Fortunately, it appears that Ginsburg’s fall, while it will likely leave her with pain and discomfort for some time going forward — something I can sympathize with given my own experience with a bruised rib injury when I was in my 30s — will not result in any permanent injury. It also doesn’t appear as if the fall itself was caused by any other illness or injury. Nonetheless, given her advanced age, anything that happens to Ginsburg is a potential cause for concern. Thus, I suppose it’s understandable that people who consider Ginsburg a political hero, a title she would likely reject given her own comments on the relationship between politics and the law, would be worried about her future. The recent fight over the nomination of Justice Kavanaugh was driven as much by the fact that he was replacing someone seen as the lynchpin of the Supreme Court’s ideological divide in controversial cases as it was about Kavanaugh’s record or the accusations made against him by Christine Blasey Ford and others. Were Ginsburg, or Justice Stephen Breyer, to retire or be forced off the bench while Republicans controlled both the White House and the Senate, the direction of the Court would be even more solidly pushed to the right for the next generation or more.
Because of this, Ginsburg has been the subject of subtle and, sometimes, not-so-subtle urgings for Ginsburg to step aside while former President Obama was in office, something that I wrote about several times during those eight years — see here, here, here, here, here, here and here — from liberal pundits and legal scholars. Ginsburg also hinted at several points during the run-up to the 2016 campaign that she believed, as most of us did, that Hillary Clinton would be elected President. Had that happened, I suspect that we would have seen a retirement by Ginsburg at some point during Clinton’s first term, although the timing of that resignation likely would have depended on several factors including Ginsburg’s own health and her personal desires, and the question of who would have controlled the Senate in such a hypothetical world. As long as Trump is President, though, it’s unlikely that Ginsburg is going to leave the Court voluntarily if she can help it.
Jazz Shaw at Hot Air comes down about the same place I do on this:

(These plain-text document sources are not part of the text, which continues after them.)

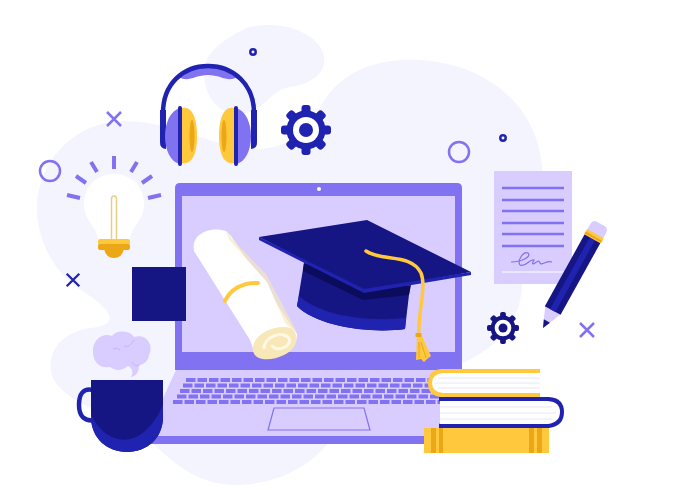
<!DOCTYPE html>
<html lang="en">
<head>
<meta charset="utf-8">
<title>Online graduation illustration</title>
<style>
:root {
  --paper: #ffffff;
  --mist: #f4f4fe;
  --lilac: #d9ccff;
  --violet: #8172f2;
  --indigo: #2022b0;
  --navy: #151684;
  --deep: #0c0c5c;
  --yellow: #ffc83d;
  --amber: #eba716;
  --cream: #f8e8b8;
}
html, body { margin: 0; background: var(--paper); overflow: hidden; }
svg { display: block; width: 680px; height: 500px; }
.paper { fill: var(--paper); }
.mist { fill: var(--mist); }
.lilac { fill: var(--lilac); }
.violet { fill: var(--violet); }
.indigo { fill: var(--indigo); }
.navy { fill: var(--navy); }
.deep { fill: var(--deep); }
.yellow { fill: var(--yellow); }
.amber { fill: var(--amber); }
.cream { fill: var(--cream); }
.line { fill: none; stroke: var(--violet); stroke-width: 2.5; }
.line-indigo { fill: none; stroke: var(--indigo); stroke-width: 2.5; }
.line-yellow { fill: none; stroke: var(--yellow); stroke-width: 4; stroke-linecap: round; }
.rays { fill: none; stroke: var(--violet); stroke-width: 4; }
.keys { fill: none; stroke: var(--violet); stroke-width: 4; stroke-dasharray: 9.5 2; }
.pages { fill: none; stroke: #e6e6f2; stroke-width: 1; }
</style>
</head>
<body>
<svg viewBox="0 0 680 500" role="img" aria-label="Laptop with a graduation cap and diploma, surrounded by study objects">
  <defs>
    <g id="gear">
      <g id="gear-teeth">
        <rect x="-4.5" y="-25" width="9" height="50" rx="3"/>
        <rect x="-25" y="-4.5" width="50" height="9" rx="3"/>
      </g>
      <use href="#gear-teeth" transform="rotate(45)"/>
      <circle r="19.5"/>
      <circle r="13" fill="#fff"/>
      <circle r="7"/>
    </g>
    <path id="cross" d="M-7-7 7 7M7-7-7 7"/>
    <clipPath id="cup-shape"><path d="M91 380H163V417C163 438 147 452 127 452S91 438 91 417Z"/></clipPath>
  </defs>

  <rect class="paper" width="680" height="500"/>

  <g id="backdrop" class="mist">
    <path d="M204 73C204 52 224 40 242 30C262 20 306 24 321 48C332 70 313 84 290 87C268 91 265 112 240 114C219 115 205 98 204 73Z"/>
    <path d="M37 210C36 166 69 127 113 122C157 117 196 139 237 147C285 156 307 132 322 104C341 72 376 58 418 60C488 63 537 107 542 166C546 207 520 239 522 280C524 328 482 365 428 372C385 378 356 397 339 427C320 461 286 483 238 485C199 486 171 462 151 441C128 418 66 407 53 378C44 354 61 331 92 328C122 324 110 309 84 292C57 276 38 245 37 210Z"/>
  </g>

  <g id="confetti">
    <circle class="line" cx="50" cy="171" r="10"/>
    <circle class="line" cx="459" cy="152" r="10"/>
    <circle class="line-indigo" cx="253" cy="52" r="2.7"/>
    <circle class="line-indigo" cx="503" cy="138" r="2.7"/>
    <use class="line" href="#cross" x="114" y="119"/>
    <use class="line" href="#cross" x="587" y="330"/>
    <use class="line-indigo" href="#cross" transform="translate(73 280) scale(.9)"/>
  </g>

  <g id="gears" class="indigo">
    <use href="#gear" transform="translate(306 130)"/>
    <use href="#gear" class="navy" transform="translate(503 328) scale(.64)"/>
  </g>

  <g id="headphones">
    <path class="violet" d="M179 77C196 63 220 63 237 77C228 83 221 75 208 75S188 83 179 77Z"/>
    <path d="M163 146V113C163 84 183 66 208 66S254 84 254 113V146" fill="none" stroke="#2022b0" stroke-width="4.5"/>
    <path class="indigo" d="M160 110H166V149Q160 149 160 142ZM257 110H251V149Q257 149 257 142Z"/>
    <g id="ear-cup">
      <path class="violet" d="M180 108C160 113 160 160 180 164Z"/>
      <path class="yellow" d="M182 108C193 106 197 120 197 136S193 165 182 163Z"/>
      <ellipse class="amber" cx="192" cy="136" rx="2.5" ry="16"/>
      <rect class="indigo" x="178" y="106" width="4" height="60" rx="2"/>
    </g>
    <use href="#ear-cup" transform="matrix(-1 0 0 1 416 0)"/>
  </g>

  <g id="light-bulb">
    <path class="rays" d="M114 156V169M91 162 97 172M137 162 131 172M76 176 86 183M152 176 142 183M67 195 80 198M161 195 148 198"/>
    <path class="paper" d="M84 204C84 186 97 174 114 174S144 186 144 204C144 222 131 225 130 240H98C97 225 84 222 84 204Z"/>
    <path d="M111.500 239V199Q111.500 196 114 196T116.500 199V239" fill="none" stroke="#e9cf86" stroke-width="1.500"/>
    <path class="amber" d="M104 249H124Q122 258 114 258T104 249Z"/>
    <rect class="yellow" x="98" y="239" width="32" height="6" rx="2"/>
    <rect class="amber" x="98" y="244" width="32" height="6" rx="2"/>
  </g>

  <g id="laptop">
    <path class="violet" d="M175 370V188Q175 183 180 183H457Q462 183 462 188V370Z"/>
    <rect class="lilac" x="182" y="196" width="273" height="156"/>
    <circle class="paper" cx="319" cy="189" r="2"/>
    <path class="lilac" d="M176 370H462L490 437H145Z"/>
    <path class="violet" d="M143 436H492V444H150Q143 444 143 436Z"/>
    <path class="keys" d="M186 380H441M183 385.500H443M180 391H445M177 396.500H447M173 402H449"/>
    <path class="line" style="stroke-width:1.2" d="M274 408H364L370 430H268Z"/>
  </g>

  <g id="diploma">
    <path class="paper" d="M194 251C191 235 208 226 226 231L231 236L297 334C298 349 276 361 260 358C254 354 253 348 250 340Z"/>
    <path class="cream" d="M226 231C231 248 251 284 270 313L297 332L266 274Q234 242 226 231Z" opacity=".65"/>
    <path class="paper" d="M226 236C238 265 254 293 273 325L286 325L267 282Z"/>
    <path class="cream" d="M253 347C255 333 276 324 291 328C301 335 297 349 284 355C270 362 251 361 253 347Z"/>
    <path d="M264 349C263 337 283 330 289 338C293 347 274 353 272 345" fill="none" stroke="#fff8e4" stroke-width="3"/>
    <path class="line-yellow" d="M225 301C230 290 242 282 258 283"/>
  </g>

  <g id="graduation-cap">
    <path class="navy" d="M304 263 410 286 405 329C370 334 316 326 297 306Z"/>
    <path class="indigo" d="M299 296C322 316 366 322 406 318L405 329C370 334 316 326 297 306Z"/>
    <path class="deep" d="M304 263 363 291 411 285 409 295 363 300 303 271Z"/>
    <path class="navy" d="M259 237 367 220 471 272 364 291Z"/>
    <path class="indigo" d="M259 237 364 289 471 272V275L364 293 259 240Z"/>
    <path class="line-yellow" style="stroke-width:3.500" d="M366 251C382 262 411 253 421 273C427 288 417 314 419 338"/>
    <path class="yellow" d="M417 334H421L431 356 427 359 424 362 421 359 416 360Z"/>
    <path d="M419 342V358M421 342 426 358" fill="none" stroke="#eba716"/>
    <rect class="amber" x="415.500" y="333" width="6" height="4" rx="1"/>
  </g>

  <rect id="video-tile" class="navy" x="132" y="267" width="54" height="54"/>

  <g id="coffee">
    <path class="lilac" d="M93 352C92 340 103 332 112 336C117 329 131 331 134 337C147 333 154 346 149 355C148 363 142 364 139 366C139 372 136 376 131 377C134 372 132 368 128 366C121 372 114 370 110 367C100 369 93 362 93 352Z"/>
    <path d="M113 349Q117 347 120 350M134 340Q130 348 124 346M139 365Q134 367 132 362" fill="none" stroke="#c4b6fa"/>
    <path d="M93 390C83 388 79 394 79 405S84 422 96 420" fill="none" stroke="#2022b0" stroke-width="4.500"/>
    <g clip-path="url(#cup-shape)">
      <rect class="navy" x="90" y="380" width="74" height="74"/>
      <path class="indigo" d="M90 412C106 450 145 451 164 402V454H90Z"/>
    </g>
  </g>

  <g id="books">
    <g id="bottom-book">
      <rect class="yellow" x="424" y="428" width="125" height="25"/>
      <path class="amber" d="M431 428H436V453H431ZM439 428H443V453H439ZM529 428H534V453H529ZM537 428H542V453H537Z"/>
    </g>
    <g id="middle-book">
      <path class="indigo" d="M439 397H549Q564 398 564 412T549 428H439V424L445 421V403L439 401Z"/>
      <path class="paper" d="M440 401H548Q560 402 560 412T548 424H440Z"/>
      <path class="pages" d="M440 407H552M440 413H556M440 419H552"/>
    </g>
    <g id="top-book">
      <path class="yellow" d="M540 369H441Q428 370 428 383T441 397H540Z"/>
      <path class="paper" d="M541 373H443Q432 374 432 383T443 393H541Z"/>
      <path class="pages" d="M438 378H540M434 383H540M438 388H540"/>
    </g>
  </g>

  <g id="document">
    <rect class="lilac" x="494" y="171" width="78" height="113"/>
    <path class="line" d="M502 188H564M502 200H564M502 211H564M502 223H564M502 234H564M502 246H564"/>
    <path class="line" style="stroke-width:1.2" d="M511 262C521 262 532 257 528 253C523 251 517 261 520 265C526 268 530 258 534 260C532 263 532 265 535 263S539 260 540 263S547 260 552 262"/>
    <path d="M502 272H564" stroke="#fff"/>
  </g>

  <g id="pencil" transform="translate(543 328) rotate(29)">
    <path class="lilac" d="M0 0-9-21H9Z"/>
    <path class="navy" d="M0 0-3.500-8H3.500Z"/>
    <rect class="navy" x="-9" y="-103" width="18" height="83"/>
    <rect class="indigo" x="-3" y="-103" width="6" height="83"/>
    <path class="lilac" d="M-9-107V-114Q-9-119-4-119H4Q9-119 9-114V-107Z"/>
    <rect class="yellow" x="-9.500" y="-108" width="19" height="6"/>
    <rect class="amber" x="-9.500" y="-105" width="19" height="2"/>
  </g>
</svg>
</body>
</html>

[N]o matter whether it’s retirement or health concerns, the decision remains between Ruth Bader Ginsburg and God. Epps is wringing his hands over “the future of certain policies” (spoiler alert: he’s talking about abortion) and describing it as hanging by a thread based on “whether this old woman is healthy or not.” Is it just me, or is that a pretty offensive thing to say about anyone, particularly a Supreme Court Justice?
If you want to change the system and put term limits on the Supreme Court, draft up an amendment and start circulating it around the country. But until that time, there’s no point debating the retirement age of the justices or harassing them over it. If Ginsburg wants to serve five or even ten more years, that’s up to her. Conversely, if she decides that enough is enough and steps down in January, that’s her prerogative as well.
This is basically the same thing I’ve been saying each time this issue comes up. It’s more than a little presumptuous for pundits on the left to call on Ginsburg to step aside for the good of whatever political cause they are concerned with the most. She was confirmed for a position that allows her to serve as long as she’s able to and to retire whenever she wishes to. If you don’t like that system, and there are admittedly good reasons why it should be debated, then we can have that conversation. However, that’s not the system we have right now. Justice Ginsburg will, hopefully, continue to be in good health and continue to serve her country as long as she likes. At some point, she’ll probably retire and we’ll have the battle over her replacement. Until then, leave her alone, because I have a feeling that every time she reads about one of these calls for her retirement she adds another year on to her plans.